  • $\begingroup$ This would make the topology a filter, but I'm not sure that this has a special name. $\endgroup$ – user259242 Nov 7 '16 at 9:00
  • $\begingroup$ @user259242 Filters have the property that any two elements have nonempty interseciton. $\endgroup$ – Crostul Nov 7 '16 at 9:05
  • $\begingroup$ @bof Right you are. Good pick up. $\endgroup$ – user259242 Nov 7 '16 at 11:47
  • $\begingroup$ @Crostul If we follow Bourbaki in defining a filter to be an upwardly closed collection of subsets closed under finite intersections and not including the empty set, then you're correct. Others (including myself and bof) call such gagdets proper filters and allow filters to contain the empty set. $\endgroup$ – user259242 Nov 7 '16 at 11:49

I don't know a name for your property, but maybe it will help to describe it in terms of more familiar constructions.

Clearly, a discrete space has your property. Also, if $\mathcal F$ is a proper filter on $X,$ then $\tau=\mathcal F\cup\{\emptyset\}$ is a topology on $X$ which has your property. I claim that these are the only examples.

Claim. If a topological space $(X,\tau)$ has the property "every superset of a nonempty open set is open", then either $\tau=\mathcal P(X)$ (i.e., the discrete topology), or else $\tau=\mathcal F\cup\{\emptyset\}$ where $\mathcal F$ is some proper filter on $X.$

Proof. Suppose $\tau\ne\mathcal P(X);$ I have to show that $\tau\setminus\{\emptyset\},$ the collection of all nonempty open sets, is a proper filter on $X.$ The only nontrivial step is showing that the intersection of two nonempty open sets is nonempty. Let $U,V$ be any two nonempty open sets. Choose a set $S\in\mathcal P(X)\setminus\tau.$ Then $S\cup U$ and $S\cup V$ are open sets, and so $S\cup(U\cap V)=(S\cup U)\cap(S\cup V)$ is open. Since $S$ is not open, we can conclude that $S\cup(U\cap V)\ne S,$ and so $U\cap V\ne\emptyset.$

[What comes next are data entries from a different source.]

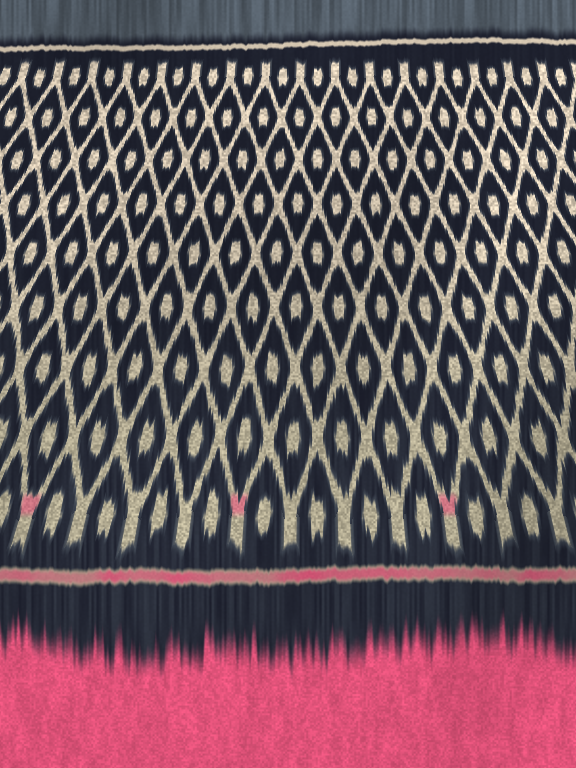
This pattern is drawn by a WebGL 1 fragment shader. Its source:

```glsl
precision highp float;
// Ikat cloth in perspective: a cream diamond lattice on navy, with a pink border below.
uniform vec2 u_resolution;

const vec3 NAVY = vec3(0.105, 0.115, 0.165);
const vec3 STEEL = vec3(0.32, 0.36, 0.40);
const vec3 CREAM = vec3(0.88, 0.82, 0.73);
const vec3 KHAKI = vec3(0.70, 0.67, 0.57);
const vec3 PINK = vec3(0.87, 0.32, 0.47);

float hash(vec2 p) {
  vec3 q = fract(vec3(p.xyx) * 0.1031);
  q += dot(q, q.yzx + 33.33);
  return fract((q.x + q.y) * q.z);
}

float noise(vec2 p) {
  vec2 i = floor(p);
  vec2 f = fract(p);
  f = f * f * (3.0 - 2.0 * f);
  return mix(mix(hash(i), hash(i + vec2(1.0, 0.0)), f.x),
             mix(hash(i + vec2(0.0, 1.0)), hash(i + vec2(1.0)), f.x), f.y);
}

// Ragged offset that is long along the warp and narrow across it, about -1 to 1.
float warpJitter(vec2 p, float threads, float runs) {
  float coarse = noise(p * vec2(threads, runs));
  float fine = noise(p * vec2(threads * 2.3, runs * 1.7) + 17.0);
  return coarse * 1.2 + fine * 0.8 - 1.0;
}

// Row height below the top edge; rows spread apart toward the viewer.
float rowDepth(float n) {
  return 0.1003 + n * (0.0521 + n * (0.0002 + n * 0.000275));
}

// Row coordinate at a given depth, by Newton steps.
float rowAt(float depth) {
  float n = (depth - 0.1003) / 0.0587;
  for (int i = 0; i < 5; i++) {
    float slope = 0.0521 + n * (0.0004 + n * 0.000825);
    n -= (rowDepth(n) - depth) / slope;
  }
  return n;
}

// Column coordinate; columns fan out from a vertical axis.
float columnAt(float x, float depth) {
  float d = depth - 0.1003;
  return (x - 0.552) / (0.0604 + d * (0.0404 + d * 0.0263));
}

// Rounded stair steps, as made by bundles of dyed threads.
float stairs(float x, float count) {
  float s = x * count;
  return (floor(s) + smoothstep(0.2, 0.8, fract(s))) / count;
}

// Signed cover of the lattice and its dots: positive inside the undyed parts.
float lattice(float column, float n) {
  float row = clamp(floor(n + 0.5), 0.0, 8.0);
  float a = abs(fract(column - 0.5 * mod(row, 2.0) + 0.5) - 0.5);
  float b = abs(n - row);
  float outside = step(n, 0.0) + step(8.0, n);
  a = mix(a, stairs(a, 14.0), 0.8);
  float net = 0.14 + 0.13 * smoothstep(0.45, 1.0, 2.0 * a - b) - abs(2.0 * a + b - 1.0);
  float tails = min(0.27 - (1.0 - 2.0 * a), 0.36 - b);
  float dotCover = 0.31 - max(2.0 * a + 0.55 * b, 1.45 * b);
  return max(mix(net, tails, outside), dotCover);
}

// Soft horizontal stripe of a given half width.
float stripe(float y, float center, float halfWidth, float blur) {
  return 1.0 - smoothstep(halfWidth - blur, halfWidth + blur, abs(y - center));
}

void main() {
  vec2 uv = gl_FragCoord.xy / u_resolution;
  float x = uv.x;
  float depth = 1.0 - uv.y;
  vec2 p = vec2(x, depth);
  float thread = noise(p * vec2(230.0, 14.0));
  float weave = noise(p * vec2(300.0, 400.0));
  float streak = warpJitter(p, 110.0, 9.0);

  // Navy ground, with faded threads below the lattice
  float worn = smoothstep(0.3, 0.72, depth) * 0.28 + 0.1;
  vec3 color = mix(NAVY, STEEL, worn * thread);

  // Steel band along the top
  float lineY = 0.0635 - 0.009 * smoothstep(0.15, 0.75, x)
              + 0.004 * (noise(vec2(x * 11.0, 3.0)) - 0.5);
  float topBand = 1.0 - smoothstep(lineY - 0.02, lineY - 0.004, depth + 0.005 * streak);
  color = mix(color, STEEL * (0.8 + 0.35 * thread), topBand);
  float topLine = stripe(depth + 0.0022 * streak, lineY, 0.0033, 0.002);
  color = mix(color, CREAM * 0.92, topLine);

  // Diamond lattice
  float n = rowAt(depth);
  float column = columnAt(x + 0.004 * (noise(p * 6.0) - 0.5), depth);
  float ragged = mix(0.07, 0.13, smoothstep(0.3, 0.65, depth));
  float cover = lattice(column, n + ragged * warpJitter(vec2(column, n), 13.0, 1.3));
  vec3 yarn = mix(CREAM, KHAKI, smoothstep(0.2, 0.62, depth)) * (0.82 + 0.3 * weave);
  float blush = stripe(mod(column - 0.5, 4.0), 2.0, 0.17, 0.06) * stripe(n, 7.87, 0.12, 0.06);
  yarn = mix(yarn, PINK, 0.6 * blush);
  color = mix(color, STEEL, 0.5 * smoothstep(-0.13, 0.0, cover));
  color = mix(color, yarn, smoothstep(-0.035, 0.065, cover));

  // Pink and khaki stripe
  float pinkY = 0.751 - 0.004 * x + 0.004 * (noise(vec2(x * 9.0, 8.0)) - 0.5);
  float stripeDepth = depth + 0.004 * streak;
  color = mix(color, KHAKI * 0.9, stripe(stripeDepth, pinkY, 0.0095, 0.004));
  float dyed = stripe(stripeDepth, pinkY, 0.0065, 0.004) * (0.45 + 0.5 * noise(vec2(x * 26.0, 5.0)));
  color = mix(color, PINK * 0.92, dyed);

  // Pink border with feathered threads
  float edge = 0.836 + 0.035 * (noise(vec2(x * 8.0, 2.0)) - 0.5)
             - 0.022 * (1.0 - smoothstep(0.03, 0.13, x));
  float feather = 0.028 * warpJitter(p, 95.0, 5.0) + 0.012 * (thread - 0.5);
  float border = smoothstep(-0.023, 0.026, depth - edge + feather);
  vec3 cloth = PINK * (0.93 + 0.12 * weave) * (0.94 + 0.12 * noise(p * vec2(90.0, 35.0)));
  color = mix(color, cloth, border);

  // Soft folds and light
  float folds = noise(p * vec2(5.0, 3.0) + vec2(depth * 2.0, 4.0));
  color *= (0.9 + 0.18 * folds) * (0.97 + 0.06 * weave);
  gl_FragColor = vec4(color, 1.0);
}
```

  • $\begingroup$ This was not trivial. Very elegant, though, +1. $\endgroup$ – Crostul Nov 7 '16 at 12:24

Your Answer

By clicking “Post Your Answer”, you agree to our terms of service, privacy policy and cookie policy

Not the answer you're looking for? Browse other questions tagged or ask your own question.